The total number of 7,000 was first published by ProPublica, but the number of deported children had not been previously reported.

About 120 of the minors, who arrived at the US-Mexico border without a parent or legal guardian, were quickly flown back to Guatemala, Honduras and El Salvador, according to data from March 27 to April 2. It was unclear if the rest of the children were returned to Mexico or returned to their countries of origin during the previous week.

The Customs and Border Protection Service (CBP) declined to comment. Previously, the agency said that all people caught illegally crossing, including minors, could be subject to the new restrictions, which aim to reduce the time that immigrants arrested at the border are in US custody.

Before the COVID-19 pandemic, the respiratory illness caused by the new coronavirus, unaccompanied minors captured at the border were placed in shelters administered by the Department of Health and Human Services (HHS).

Children traveling with adults other than their parents or legal guardians were also classified as “unaccompanied” and placed under HHS care, even if the adults were family members. However, under the new rules, they are now called “minors alone” and can be sent back to Mexico, according to a CBP official.

Overall, the number of migrants found at the border decreased dramatically after the implementation of the new border rules, with just 300 people currently in CBP custody, compared to almost 1,400 on March 27, according to data seen by Reuters.
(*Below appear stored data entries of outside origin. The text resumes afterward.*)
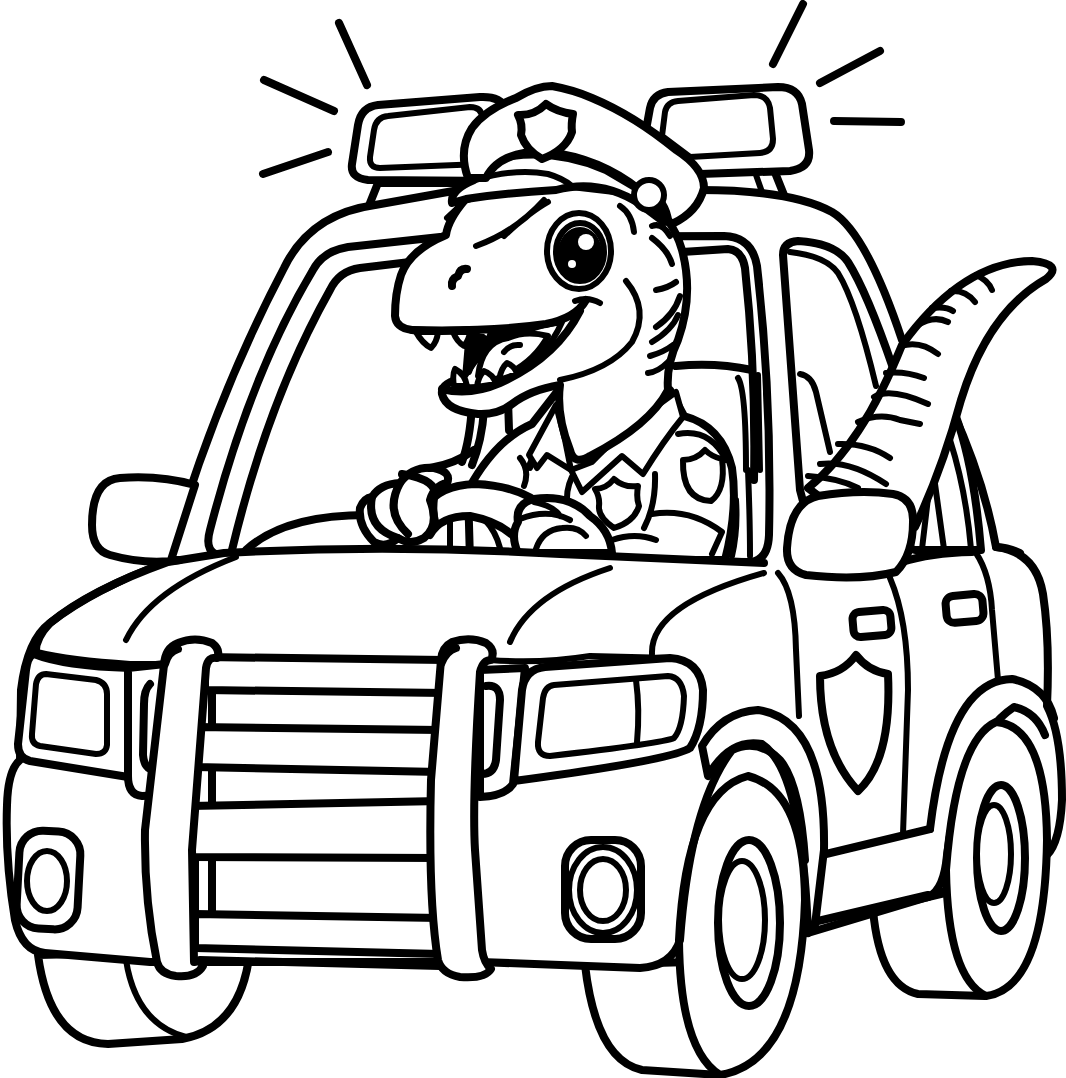
<!DOCTYPE html>
<html lang="en">
<head>
<meta charset="utf-8">
<title>Dinosaur police officer colouring page</title>
<style>
:root { --ink: #000; --paper: #fff; }
html, body { margin: 0; background: var(--paper); overflow: hidden; }
svg { display: block; width: 1066px; height: 1078px; }
.art { fill: var(--paper); stroke: var(--ink); stroke-width: 8; stroke-linecap: round; stroke-linejoin: round; }
.line { fill: none; }
.mid { stroke-width: 6; }
.thin { stroke-width: 4; }
.ink { fill: var(--ink); stroke: none; }
.blank { stroke: none; }
</style>
</head>
<body>
<svg viewBox="0 0 1066 1078" role="img" aria-label="Line drawing of a dinosaur police officer driving a police car">
<g class="art">

<g id="flashes" class="line">
<path d="M339 23L367 85M264 80L334 111M263 174L328 152M803 4L773 64M880 51L820 83M834 121L901 122"/>
</g>

<g id="light-bar">
<path d="M368 208L378 183H480V210ZM690 195V170H774L784 195"/>
<path class="line mid" d="M755 172L762 192"/>
<path d="M378 105L480 97Q500 96 506 108L500 181L368 180Q350 178 352 164L358 125Q361 107 378 105Z"/>
<path class="mid" d="M388 116L470 107Q482 107 482 118V164L380 168Q369 168 370 157L374 130Q376 117 388 116Z"/>
<path d="M668 92L778 87Q798 87 802 104L809 150Q811 168 790 171L700 174L646 130L650 108Q653 94 668 92Z"/>
<path class="mid" d="M678 101L754 95Q768 95 770 108L773 139Q773 152 760 153L690 157L662 136L665 112Q667 102 678 101Z"/>
</g>

<g id="tyre-treads">
<path d="M38 955Q50 1043 108 1044L182 1039Q242 1028 250 950Z"/>
<path class="line mid" d="M126 960Q136 1024 186 1037"/>
<path d="M585 965Q596 1060 642 1070L720 1075L760 960Z"/>
<path d="M873 910Q880 986 918 994L985 996L1000 880Z"/>
</g>

<g id="body-shell">
<path d="M168 562Q212 405 284 268Q310 214 375 205L470 188L700 190Q792 190 832 212Q866 232 902 340L952 410Q984 480 996 547Q1036 552 1043 594Q1050 640 1047 706Q1062 735 1062 800Q1060 842 1047 855L928 897L808 933L680 940Q672 966 640 968L480 962L150 962L45 953Q22 951 15 920Q5 860 7 805Q8 770 20 760L21 690Q27 640 50 623Q95 588 168 562Z"/>
</g>

<g id="windscreen">
<path d="M224 556Q203 555 210 530Q250 375 313 270Q323 251 348 247L440 237L724 236Q752 237 757 266Q772 400 769 535Q768 562 748 562Z"/>
<path class="line" d="M232 550Q268 400 330 290Q339 271 360 268L410 262M682 252L728 249Q742 250 745 268Q756 370 754 480"/>
</g>

<g id="seat-and-dashboard">
<path class="line" d="M676 366Q715 362 752 370M484 410Q482 440 472 465M472 405Q470 440 462 462M508 400L509 430"/>
<path class="line mid" d="M738 378Q746 390 746 470M758 375L760 470"/>
<path class="line mid" d="M748 470Q750 520 750 556"/>
<path class="line" d="M246 550Q285 514 372 515"/>
</g>

<g id="side-windows">
<path d="M800 490L783 255Q783 242 798 241Q835 243 848 262Q867 292 893 368L955 414Q974 465 981 550L915 550L808 520Z"/>
<path class="line mid" d="M790 252Q826 256 838 273Q856 302 876 386M800 374Q812 376 816 392L830 452M950 440Q966 490 971 549M935 484L944 549M928 498L922 549"/>
</g>

<g id="tail">
<path d="M808 488Q862 445 902 345Q962 262 1032 261Q1064 264 1046 279Q988 312 961 400Q942 470 915 527L850 520Z"/>
<path class="line mid" d="M808 476Q838 478 858 488M820 464Q850 460 886 484M838 444Q868 443 890 458M858 422Q880 412 900 420L920 424M874 397Q890 387 928 404M886 373Q905 371 924 378M901 346Q920 340 938 354M918 325Q934 315 948 322M932 308Q946 306 953 311M951 291Q966 290 975 302M976 275Q988 280 992 290"/>
</g>

<g id="officer-uniform">
<path d="M468 490Q495 440 532 424L560 388L670 390L684 416Q722 426 732 468Q738 510 725 560H470Z"/>
<path class="line mid" d="M678 434Q710 428 726 460M736 500Q738 530 732 556M652 514Q690 508 722 532L712 554M655 474Q656 505 644 528M612 540Q635 532 656 540M576 470Q566 485 567 502M529 466Q538 444 530 468M520 458Q530 470 524 486"/>
<path d="M556 405L529 455L537 468L547 455L571 470L565 440Z" class="mid"/>
<path d="M571 470L592 462Q620 432 676 392L683 417Q664 440 643 474L622 456L582 492Z" class="mid"/>
<path class="mid" d="M595 489Q606 489 614 479Q624 488 638 486Q636 498 639 506Q634 522 614 528Q598 517 599 506Q600 497 595 489Z"/>
<path class="mid" d="M683 460Q696 460 705 450Q712 457 722 459Q726 490 711 501Q682 500 683 460Z"/>
</g>

<g id="dinosaur-head">
<path d="M560 385Q556 415 570 450Q574 466 590 456Q650 425 668 390Q666 365 678 340Q694 295 682 250Q672 215 640 194L520 180L465 200Q448 220 446 235Q410 250 401 275Q395 293 395 316Q396 328 412 330Q426 332 470 330L466 378Q440 382 442 394Q446 411 478 414Q498 415 512 404Q530 390 560 385Z"/>
<path class="mid" d="M474 331Q520 330 562 322Q545 362 500 382Q476 390 458 386Q468 375 470 352Z"/>
<path class="ink" d="M468 332L562 322Q530 334 503 338Q482 355 470 374L462 385Q474 350 468 332Z"/>
<path class="mid" d="M478 376Q482 342 508 338Q526 330 548 336Q532 366 496 379Z"/>
<path class="line mid" d="M504 352Q510 344 520 345M467 345L476 353L469 372"/>
<path d="M412 330Q490 332 546 324Q576 318 586 300M442 389Q470 396 500 383Q556 358 580 311" class="line"/>
<path class="line mid" d="M575 301Q588 296 600 303M626 281Q650 310 632 342Q610 370 560 380"/>
<path class="mid" d="M416 332Q422 343 431 348Q437 342 438 332ZM453 332Q457 342 464 346Q469 340 470 332ZM478 331Q482 338 488 340L492 330ZM454 386Q452 375 455 369Q465 374 467 386ZM477 387Q478 377 484 371Q493 374 496 384ZM499 380Q501 368 507 363Q515 366 517 374Z"/>
<path class="line" d="M452 286Q451 279 458 276Q460 268 467 269"/>
<path class="line mid" d="M476 246Q515 232 544 200M504 236Q530 212 548 202M447 218L462 204M652 226Q662 222 670 236M652 238Q668 250 672 264M676 282Q668 288 656 290M680 296Q674 315 656 327M678 315Q672 330 652 342M673 345Q664 352 650 356M668 362Q658 372 648 373M620 206Q632 214 634 232"/>
<ellipse class="mid" cx="579" cy="251" rx="32" ry="38"/>
<ellipse class="mid" cx="580" cy="252" rx="24" ry="29"/>
<ellipse class="ink" cx="580" cy="253" rx="22" ry="26"/>
<circle class="blank" cx="586" cy="242" r="8"/>
<circle class="blank" cx="572" cy="264" r="4"/>
</g>

<g id="police-cap">
<path d="M452 203Q450 190 474 180Q486 162 512 156Q560 150 606 170L640 190L664 222L640 204Q600 178 556 190Q505 193 466 199Z"/>
<path class="line mid" d="M476 180Q515 168 548 174Q562 178 572 186"/>
<path d="M468 178Q458 150 472 128Q485 110 516 98Q536 86 552 86Q574 90 592 98Q635 116 676 150Q704 168 704 188Q698 212 672 224L660 212L640 190Q600 158 548 152Q500 150 486 178Z"/>
<path d="M518 115Q534 116 546 104Q557 112 573 114Q571 124 572 132Q566 150 542 159Q526 150 521 135Q523 124 518 115Z"/>
<path class="line" d="M661 202Q668 213 668 222"/>
<circle cx="649" cy="195" r="15" class="mid"/>
</g>

<g id="steering">
<path d="M420 520Q430 485 476 484Q525 486 552 514L528 555Q512 524 470 516Q440 516 430 535Z"/>
<path class="line mid" d="M450 522V548M485 520Q496 532 500 548"/>
<path d="M372 497Q380 484 400 483Q412 466 434 468Q452 472 447 483Q434 486 430 500Q440 526 424 538Q410 546 398 538Q386 549 374 542Q358 526 360 508Q364 498 372 497Z"/>
<path class="line" d="M372 497Q366 528 398 538M400 483Q384 512 408 534M402 474Q440 480 434 498Q432 514 436 524M430 468Q455 464 474 450"/>
<path d="M518 553Q510 535 518 522Q515 504 534 499Q570 494 590 516Q610 530 612 553Z"/>
<path class="line mid" d="M534 502Q554 506 560 516M520 519Q548 508 570 520M536 549Q542 530 562 528Q578 526 586 536M590 516L600 524"/>
</g>

<g id="bonnet">
<path class="blank" d="M168 562L225 552L400 549L765 564L790 575V680L700 680L520 665L140 665L35 655Q45 620 168 562Z"/>
<path class="line" d="M168 562L224 553Q390 544 560 554L764 563M168 562Q90 590 50 623Q34 640 36 655"/>
<path class="line mid" d="M236 557Q150 590 126 640M610 568Q530 594 510 642M764 573Q650 605 652 654M37 652Q70 660 130 664L165 664M490 660Q540 664 590 656L672 658"/>
</g>

<g id="doors" class="line">
<path class="mid" d="M778 573Q795 592 796 650L799 716M890 578Q908 620 908 690L903 834M976 553Q990 574 992 610L998 680"/>
<path d="M902 562Q930 553 972 552M996 547Q1010 548 1020 553M826 854L930 829M818 921L928 895"/>
<rect x="853" y="611" width="38" height="25" rx="7" transform="rotate(-5 872 624)"/>
<rect x="946" y="595" width="37" height="27" rx="8" transform="rotate(-5 964 608)"/>
<path d="M820 676Q843 673 856 655Q868 671 888 674Q892 760 858 791Q820 750 820 676Z"/>
</g>

<g id="mirrors">
<path d="M180 560Q145 565 110 555Q92 550 92 525Q92 480 120 478Q160 475 195 485L171 560Z"/>
<path d="M818 496Q860 489 893 494Q914 498 913 522Q913 555 896 572Q860 581 806 575Q786 570 787 548Q790 502 818 496Z"/>
</g>

<g id="rear-wheel">
<path class="line" d="M930 829Q948 680 1012 679Q1046 686 1054 718"/>
<path class="line" d="M928 897Q944 890 947 855Q962 742 1014 707Q1036 712 1045 735"/>
<path d="M996 722Q1046 726 1047 840Q1045 988 986 996Q948 978 946 870Q956 740 996 722Z"/>
<ellipse cx="1001" cy="858" rx="24" ry="73"/>
<ellipse class="mid" cx="994" cy="854" rx="17" ry="49"/>
</g>

<g id="front-wheel">
<path d="M702 746Q722 712 758 710Q826 720 824 850L815 925L808 933Q802 770 762 744Q730 738 708 776Z"/>
<path d="M748 776Q804 790 805 900Q800 1062 720 1075Q680 1050 679 940Q686 792 748 776Z"/>
<path class="line" d="M680 940Q690 805 732 750Q758 738 780 760Q800 784 805 860"/>
<ellipse cx="749" cy="923" rx="31" ry="83"/>
<ellipse class="mid" cx="742" cy="920" rx="23" ry="59"/>
</g>

<g id="headlights">
<path d="M34 654Q64 666 130 668L128 777L30 761Q18 758 18 744L26 670Q28 656 34 654Z"/>
<path class="mid" d="M46 674L96 680Q107 683 107 694V745Q106 754 96 754L40 746Q31 744 32 734L36 684Q38 674 46 674Z"/>
<path d="M128 668L165 664V795L142 796Q128 795 128 776Z"/>
<path class="line" d="M150 684Q144 690 144 704L143 755Q144 766 150 769"/>
<path d="M480 670L525 668L513 784Q505 796 480 797Z"/>
<path class="line" d="M486 686Q500 684 500 700L496 760Q494 774 482 774"/>
<path d="M545 667L670 658Q700 660 703 690Q703 728 690 748Q672 760 514 781L522 690Q525 669 545 667Z"/>
<path class="mid" d="M554 685L668 676Q682 677 684 696Q683 728 674 738Q664 743 550 756Q537 756 538 742L543 698Q545 686 554 685Z"/>
<path class="line mid" d="M636 680Q640 710 637 742"/>
</g>

<g id="fog-lights">
<rect x="18" y="831" width="61" height="98" rx="23" transform="rotate(3 48 880)"/>
<ellipse class="mid" cx="47" cy="881" rx="20" ry="30"/>
<rect x="565" y="840" width="76" height="99" rx="26"/>
<ellipse class="mid" cx="603" cy="890" rx="34" ry="43"/>
<ellipse class="mid" cx="603" cy="890" rx="23" ry="31"/>
</g>

<g id="grille-guard">
<path class="blank" d="M195 656H445V957H195Z"/>
<path class="line" d="M212 690V918M195 690V918M200 960L440 966"/>
<path d="M205 657L445 660V693L205 690ZM195 727L440 730V772L195 767ZM190 806L440 801V858L190 857ZM195 914L440 918V954L195 948Z"/>
<path d="M178 643Q195 636 212 643Q221 650 217 658Q208 656 206 668L192 850L194 962Q202 960 203 966Q196 978 176 976Q160 974 157 962Q144 900 145 830L164 665Q165 648 178 643Z"/>
<path d="M452 642Q470 636 486 643Q496 650 491 660Q483 660 480 672Q472 800 475 850L482 950Q484 963 491 969Q485 979 460 977Q442 974 438 960Q428 900 431 780L441 660Q442 647 452 642Z"/>
<path class="line" d="M165 664Q168 652 178 649M441 664Q446 651 456 648"/>
</g>

</g>
</svg>
</body>
</html>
(Report by Ted Hesson in Washington and Mica Rosenberg in New York, Additional report by Kristina Cooke in Los Angeles, Edited in Spanish by Manuel Farías)